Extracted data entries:
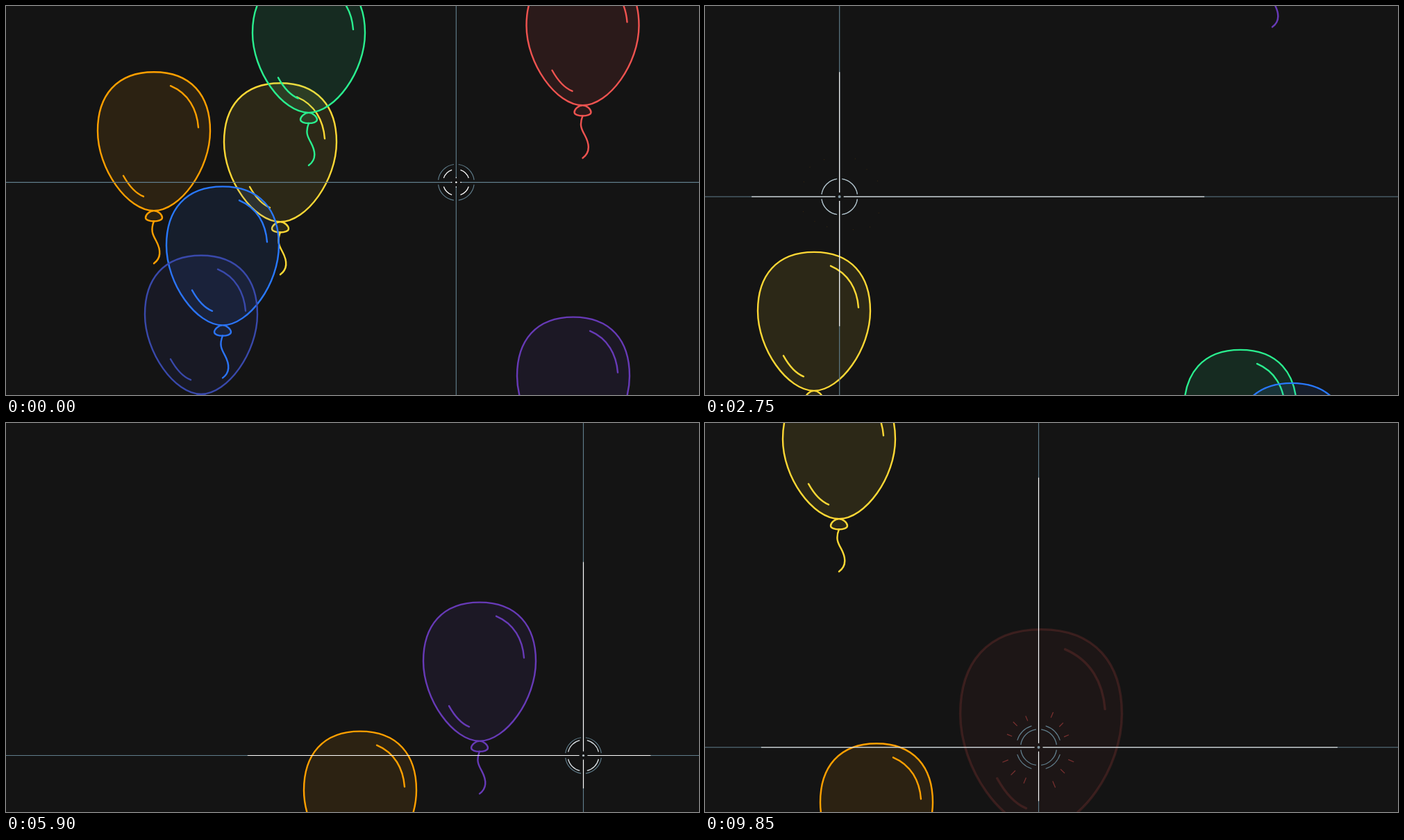
Recreate the animation shown at these times as an HTML page with a canvas. Size 998 by 561 pixels, loop 9920 ms.

```html
<!DOCTYPE html>
<html lang="en">
<head>
<meta charset="utf-8">
<title>Balloon range</title>
<style>
  html, body { margin: 0; width: 100%; height: 100%; overflow: hidden; background: #141414; }
  canvas { display: block; }
</style>
</head>
<body>
<canvas id="stage" width="998" height="561"></canvas>
<script>
const W = 998, H = 561, LOOP = 9.92, RISE = 175, SHOT_GAP = .5;
const ctx = document.getElementById('stage').getContext('2d');
const SLATE = [96, 125, 139], WHITE = [255, 255, 255];
const COLORS = ['#ef5350', '#ffa000', '#fdd835', '#2aef8f', '#2979ff', '#3949ab', '#673ab7'];

// Balloon origin: top centre of the body
const BODY = new Path2D('M0 0C54 0 81 34 81 85C81 140 38 200 0 200C-38 200-81 140-81 85C-81 34-54 0 0 0Z' +
  'M0 200C-6 200-12 206-12 210C-12 217 12 217 12 210C12 206 6 200 0 200Z');
const DETAIL = new Path2D('M24 20C50 31 62 54 64 80M-44 149.500Q-31 173-15 179.500' +
  'M0 215C-5 228-2 234 3 243C10 256 11 268 0 276');

const balloon = ([x, enter, speed = RISE]) => ({ x, enter, speed, popAt: Infinity });
const topAt = (b, t) => H - (t - b.enter) * b.speed;

// Balloons are [x, time of entry at the bottom edge, speed]
const escaping = [
  [830.5, -4.05, 152.5], [213, -3.35, 139], [436, -2.38, 255],
  [817, -.444, 252.5], [193, 6.03, 163], [247, 9.287]
].map(balloon);

// In the order in which they are shot
const targets = [
  [395, -2.569], [312, -1.717], [281, -.993, 202.5], [621.5, .16], [193.5, .84], [157, 1.573],
  [771, 2.379], [845, 2.653], [383, 3.579], [831.5, 4.613], [682, 4.173], [510, 5.236],
  [415.5, 6.47], [400, 7.2], [337, 8.119], [375, 8.276], [484, 8.59]
].map(balloon);

const balloons = [...escaping, ...targets].sort((a, b) => a.enter - b.enter);
balloons.forEach((b, i) => b.color = COLORS[i % COLORS.length]);

// Fixed aims: shot index, time, x, y; a fractional index is a rest without a shot
const AIMS = [
  [-.6, 0, 648.3, 254.3], [1, .7, 346.5, 161.4], [4, 2.543, 193.7, 275], [7.2, 4.75, 530.5, 374],
  [10, 6.74, 643.5, 298.3], [13, 8.442, 389, 438.7], [16, 9.75, 480.5, 467.7]
];

// All other shots follow at a steady pace and aim at the middle of their balloon
const stops = AIMS.map(([index, time, x, y]) => ({ index, time, x, y, target: targets[index] }));
targets.forEach((target, index) => {
  if (stops.some(s => s.index === index)) return;
  const [from, start] = AIMS.findLast(a => a[0] < index);
  const time = start + (index - from) * SHOT_GAP;
  stops.push({ index, time, x: target.x, y: topAt(target, time) + 100, target });
});
stops.sort((a, b) => a.time - b.time);
stops.forEach(s => { if (s.target) s.target.popAt = s.time; });

const clamp = v => Math.max(0, Math.min(1, v));
const lerp = (a, b, k) => a + (b - a) * k;
const mix = (a, b, k) => `rgb(${a.map((v, i) => Math.round(lerp(v, b[i], k)))})`;
const noise = n => { const s = Math.sin(n * 127.1) * 43758.5; return s - Math.floor(s); };

function line(x1, y1, x2, y2) {
  ctx.beginPath();
  ctx.moveTo(x1, y1);
  ctx.lineTo(x2, y2);
  ctx.stroke();
}

function drawBalloon(b, t) {
  const pop = clamp((t - b.popAt) / .12);
  const y = topAt(b, Math.min(t, b.popAt));
  if (pop === 1 || y > H + 5 || y < -290) return;
  const scale = 1 + .52 * pop;
  ctx.save();
  ctx.translate(b.x, y + 138);
  ctx.scale(scale, scale);
  ctx.translate(0, -138);
  ctx.fillStyle = ctx.strokeStyle = b.color;
  ctx.lineWidth = 2.4;
  ctx.lineCap = ctx.lineJoin = 'round';
  ctx.globalAlpha = .1 * Math.sqrt(1 - pop);
  ctx.fill(BODY);
  ctx.globalAlpha = 1 - pop;
  ctx.stroke(BODY);
  ctx.stroke(DETAIL);
  ctx.restore();
}

function drawSparks({ x, y, index, target }, age) {
  if (age > .23) return;
  const p = clamp(age / .12);
  ctx.save();
  ctx.strokeStyle = target.color;
  ctx.globalAlpha = p < 1 ? .45 : .14;
  ctx.lineWidth = 1.2;
  for (let i = 0; i < 16; i++) {
    if (i % 4 === 0) continue;
    const angle = i * Math.PI / 8, reach = 46 + 17 * noise(index * 16 + i);
    const from = Math.min(reach * p, reach - 1), to = reach * Math.min(1, p * 1.8);
    const c = Math.cos(angle), s = Math.sin(angle);
    line(x + c * from, y + s * from, x + c * to, y + s * to);
  }
  ctx.restore();
}

function drawRing(x, y, radius, gap, color, width) {
  ctx.strokeStyle = color;
  ctx.lineWidth = width;
  for (let i = 0; i < 4; i++) {
    const start = i * Math.PI / 2;
    ctx.beginPath();
    ctx.arc(x, y, radius, start + gap, start + Math.PI / 2 - gap);
    ctx.stroke();
  }
}

function drawCrosshair(x, y, age) {
  const slate = mix(SLATE, WHITE, 0);
  const flash = clamp(1 - age / .6);
  ctx.lineWidth = 1.15;
  for (const [ex, ey] of [[0, y], [W, y], [x, 0], [x, H]]) {
    const length = Math.hypot(ex - x, ey - y) || 1;
    const ux = (ex - x) / length, uy = (ey - y) / length;
    const ray = (to, color) => {
      ctx.strokeStyle = color;
      line(x + ux * 6, y + uy * 6, x + ux * to, y + uy * to);
    };
    ray(length, slate);
    ray(Math.max(7.5, length * flash), '#fff');
  }

  // The outer ring settles first, then the inner one
  const outer = Math.min(clamp(age / .09), clamp((.19 - age) / .09));
  const inner = Math.min(clamp(age / .06), clamp((.295 - age) / .088));
  const tint = inner * lerp(.5, 1, clamp((.2 - age) / .05));
  drawRing(x, y, lerp(26, 32.5, outer), lerp(.13, .32, outer), slate, 1.15);
  drawRing(x, y, lerp(19, 26, inner), lerp(.33, .14, inner), mix(WHITE, SLATE, tint), 1.3);

  ctx.fillStyle = mix(WHITE, SLATE, inner * .8);
  ctx.beginPath();
  ctx.arc(x, y, lerp(1.2, 2, inner), 0, 7);
  ctx.fill();
}

function draw(t) {
  ctx.fillStyle = '#141414';
  ctx.fillRect(0, 0, W, H);
  balloons.forEach(b => drawBalloon(b, t));

  const i = stops.findLastIndex(s => s.time <= t);
  const stop = stops[i], next = stops[i + 1] || { ...stop, time: LOOP + 1 };
  const age = stop.target ? t - stop.time : Infinity;
  const leave = stop.time + (stop.target ? .25 : .03);
  const ease = .5 - Math.cos(clamp((t - leave) / (next.time - leave)) * Math.PI) / 2;
  if (stop.target) drawSparks(stop, age);
  drawCrosshair(lerp(stop.x, next.x, ease), lerp(stop.y, next.y, ease), age);
}

const startTime = performance.now();
function tick() {
  draw((performance.now() - startTime) / 1000 % LOOP);
  requestAnimationFrame(tick);
}
tick();
</script>
</body>
</html>
```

■ **What to do**: Pull out all lines from the entries above that include the word "popAt".

■ **Result**:
const balloon = ([x, enter, speed = RISE]) => ({ x, enter, speed, popAt: Infinity });
stops.forEach(s => { if (s.target) s.target.popAt = s.time; });
  const pop = clamp((t - b.popAt) / .12);
  const y = topAt(b, Math.min(t, b.popAt));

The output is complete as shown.